A playing partner hit his drive into a greenside bunker on a shortish par 4 while the game in front were putting out.
When leaving the green, for whatever reason, one of them seen the ball in the bunker and picked it up thinking he had found a lost ball.
Should the ball of been dropped or placed in a position no nearer the hole
Thanks
Ala.

Barry Rhodes said...

Alan,

This is a somewhat subjective area. If the player can determine the lie and position of the ball before it was moved they may replace the ball in the bunker (Rule 20-3a. However, if the spot was not determinable the ball must be dropped in the hazard as near as possible to the place where it lay (Rule 20-3c). This is why it is often best to get the player who moved the ball to replace it, as they are most likely to know where it was moved from.

Barry

Anonymous said...

bary

must a ball have been marked for the spot to be "determinable" under 20-3c. or if not marked should the ball be dropped instead of placed/replaced.

could you provide a "cheat sheet" for when to drop place and replace other than on the green

mark

Barry Rhodes said...

Anonymous,

No there are occasions where a player knows the spot on which to place/replace their ball without it having been marked first (e.g. if it was accidentally moved by a fellow competitor).

As in my comment above, if the position and lie of a ball is known then the ball may be placed, otherwise it must be dropped.

I am planning to write a blog on the subject of when to place and when to drop a ball in the near future (Jan/Feb 2014).

Barry

Anonymous said...

"A" player took relief from water hazard. At first drop the ball rolls back into water hazard, he takes a re-drop and it again rolls back into water hazard. His partner then lift the ball and place it on the spot where it hit part of the course at the second drop (re-drop).

Is this permitted?
---------------

Barry Rhodes said...

Anonymous,

Yes, a ball to be placed under the Rules must be placed by the player or his partner, Rule 20-3a.

Barry

Anonymous said...

We play winter rules and a player in our group roughs up the grass with the back of her hand before placing the ball.

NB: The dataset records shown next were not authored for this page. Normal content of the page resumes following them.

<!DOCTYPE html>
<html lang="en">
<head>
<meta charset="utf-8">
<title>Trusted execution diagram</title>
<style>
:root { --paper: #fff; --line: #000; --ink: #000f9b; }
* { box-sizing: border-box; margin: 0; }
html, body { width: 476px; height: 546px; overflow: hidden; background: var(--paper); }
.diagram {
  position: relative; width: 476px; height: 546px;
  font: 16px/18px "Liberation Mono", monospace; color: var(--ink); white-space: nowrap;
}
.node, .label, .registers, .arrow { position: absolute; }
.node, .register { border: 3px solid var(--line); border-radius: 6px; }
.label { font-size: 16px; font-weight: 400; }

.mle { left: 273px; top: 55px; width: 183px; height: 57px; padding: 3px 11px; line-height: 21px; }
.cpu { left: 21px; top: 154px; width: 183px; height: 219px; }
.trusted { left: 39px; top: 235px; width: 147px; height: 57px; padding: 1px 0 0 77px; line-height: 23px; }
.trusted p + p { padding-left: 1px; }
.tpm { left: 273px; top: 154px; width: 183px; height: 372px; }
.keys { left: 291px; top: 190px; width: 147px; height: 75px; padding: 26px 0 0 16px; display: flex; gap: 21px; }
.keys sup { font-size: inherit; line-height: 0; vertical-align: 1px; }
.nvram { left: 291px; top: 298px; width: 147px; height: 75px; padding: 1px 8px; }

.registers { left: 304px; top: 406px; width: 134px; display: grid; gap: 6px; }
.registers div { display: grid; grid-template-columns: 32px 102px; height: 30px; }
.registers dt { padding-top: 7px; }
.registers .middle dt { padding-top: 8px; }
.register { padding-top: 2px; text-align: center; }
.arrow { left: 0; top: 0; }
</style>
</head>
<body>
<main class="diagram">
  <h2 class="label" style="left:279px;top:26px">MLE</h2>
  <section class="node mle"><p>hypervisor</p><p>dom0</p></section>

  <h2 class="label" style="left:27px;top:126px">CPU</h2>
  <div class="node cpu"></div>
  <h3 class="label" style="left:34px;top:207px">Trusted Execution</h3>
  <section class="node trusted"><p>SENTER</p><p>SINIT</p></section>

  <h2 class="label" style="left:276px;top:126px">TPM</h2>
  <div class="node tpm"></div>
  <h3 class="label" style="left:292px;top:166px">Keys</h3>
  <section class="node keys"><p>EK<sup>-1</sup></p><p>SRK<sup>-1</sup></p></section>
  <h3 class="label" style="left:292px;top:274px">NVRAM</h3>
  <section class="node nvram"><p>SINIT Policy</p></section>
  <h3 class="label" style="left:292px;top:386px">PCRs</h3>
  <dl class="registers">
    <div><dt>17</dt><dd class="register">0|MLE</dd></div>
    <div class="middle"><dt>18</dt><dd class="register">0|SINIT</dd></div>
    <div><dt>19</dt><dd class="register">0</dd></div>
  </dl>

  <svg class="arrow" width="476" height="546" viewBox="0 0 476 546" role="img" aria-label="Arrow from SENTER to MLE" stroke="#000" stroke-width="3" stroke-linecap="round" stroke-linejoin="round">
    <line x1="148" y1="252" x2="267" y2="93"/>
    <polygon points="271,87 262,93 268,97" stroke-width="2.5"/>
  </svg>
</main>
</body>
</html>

Is this allowed? It's a bit like teeing up for each shot. I can't find anything on this in the rules.

Barry Rhodes said...

Anonymous,

The player is definitely breaching Rule 13-2 by improving the lie of where she is going to place her ball under the 'Winter Rule'.

Barry

Anonymous said...

Hi Barry,

Just as a follow on to the point in a question above whereby if a ball won't come to rest on the spot on which it was replaced on the green, it may be placed on the nearest spot no nearer the hole that it will come to rest.
Can I ask, what is the fine line between a ball not coming to rest when its replaced (and therefore it being ok to pick up and try again or move to nearest spot etc.), and a ball moving after its replaced to a different spot, where it must now be played from ?
I've probably not explained that very well, but basically is there a split second where the ball must be stationary and then its deemed to be replaced and back in play ?

Thanks a lot !

Barry Rhodes said...

Anonymous,

I recommend that you don't completely release your grip on the replaced ball but leave your fingers touching it for that split second. If the ball starts to move then lift it and replace it. If there is no movement remove your fingers and the ball is in play.

Barry